» What is needed
Look below for the line containing "113C55 112 63"; from there, print each line exactly up to and including the line containing "334C209 332 215", and stop.

** Material supplied follows **

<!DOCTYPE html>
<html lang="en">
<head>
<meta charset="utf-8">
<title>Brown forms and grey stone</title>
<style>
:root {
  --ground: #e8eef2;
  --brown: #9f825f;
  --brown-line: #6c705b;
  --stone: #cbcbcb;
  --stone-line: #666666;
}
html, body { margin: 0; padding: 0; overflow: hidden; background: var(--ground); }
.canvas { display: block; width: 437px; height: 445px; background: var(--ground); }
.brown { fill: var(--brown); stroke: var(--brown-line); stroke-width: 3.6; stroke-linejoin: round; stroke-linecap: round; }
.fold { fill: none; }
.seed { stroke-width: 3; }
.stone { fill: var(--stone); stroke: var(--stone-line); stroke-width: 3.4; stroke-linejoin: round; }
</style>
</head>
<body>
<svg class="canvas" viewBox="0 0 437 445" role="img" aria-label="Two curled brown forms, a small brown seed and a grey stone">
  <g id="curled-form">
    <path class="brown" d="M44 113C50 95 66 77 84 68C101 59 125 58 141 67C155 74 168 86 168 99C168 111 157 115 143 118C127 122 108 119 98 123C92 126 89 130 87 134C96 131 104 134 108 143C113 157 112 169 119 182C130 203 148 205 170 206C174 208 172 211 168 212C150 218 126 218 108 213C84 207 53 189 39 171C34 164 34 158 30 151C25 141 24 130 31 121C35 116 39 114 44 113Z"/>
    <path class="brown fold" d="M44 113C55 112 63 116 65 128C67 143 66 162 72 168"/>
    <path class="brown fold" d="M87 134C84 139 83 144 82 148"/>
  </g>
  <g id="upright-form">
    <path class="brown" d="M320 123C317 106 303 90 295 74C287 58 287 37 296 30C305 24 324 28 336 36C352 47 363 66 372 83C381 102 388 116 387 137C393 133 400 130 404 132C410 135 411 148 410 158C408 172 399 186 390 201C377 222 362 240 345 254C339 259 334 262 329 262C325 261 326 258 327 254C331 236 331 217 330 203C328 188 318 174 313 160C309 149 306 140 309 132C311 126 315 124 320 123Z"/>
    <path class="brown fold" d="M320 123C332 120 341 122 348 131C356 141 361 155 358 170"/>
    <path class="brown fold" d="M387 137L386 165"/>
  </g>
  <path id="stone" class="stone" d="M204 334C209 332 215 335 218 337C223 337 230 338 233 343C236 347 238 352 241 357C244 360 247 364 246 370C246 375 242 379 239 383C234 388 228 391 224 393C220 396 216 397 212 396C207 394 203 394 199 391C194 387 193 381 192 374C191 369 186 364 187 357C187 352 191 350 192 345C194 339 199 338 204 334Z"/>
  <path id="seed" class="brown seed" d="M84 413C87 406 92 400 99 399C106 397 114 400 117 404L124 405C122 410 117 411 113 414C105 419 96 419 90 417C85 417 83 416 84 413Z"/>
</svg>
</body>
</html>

** End of Material supplied **

» Answer to this exercise
    <path class="brown fold" d="M44 113C55 112 63 116 65 128C67 143 66 162 72 168"/>
    <path class="brown fold" d="M87 134C84 139 83 144 82 148"/>
  </g>
  <g id="upright-form">
    <path class="brown" d="M320 123C317 106 303 90 295 74C287 58 287 37 296 30C305 24 324 28 336 36C352 47 363 66 372 83C381 102 388 116 387 137C393 133 400 130 404 132C410 135 411 148 410 158C408 172 399 186 390 201C377 222 362 240 345 254C339 259 334 262 329 262C325 261 326 258 327 254C331 236 331 217 330 203C328 188 318 174 313 160C309 149 306 140 309 132C311 126 315 124 320 123Z"/>
    <path class="brown fold" d="M320 123C332 120 341 122 348 131C356 141 361 155 358 170"/>
    <path class="brown fold" d="M387 137L386 165"/>
  </g>
  <path id="stone" class="stone" d="M204 334C209 332 215 335 218 337C223 337 230 338 233 343C236 347 238 352 241 357C244 360 247 364 246 370C246 375 242 379 239 383C234 388 228 391 224 393C220 396 216 397 212 396C207 394 203 394 199 391C194 387 193 381 192 374C191 369 186 364 187 357C187 352 191 350 192 345C194 339 199 338 204 334Z"/>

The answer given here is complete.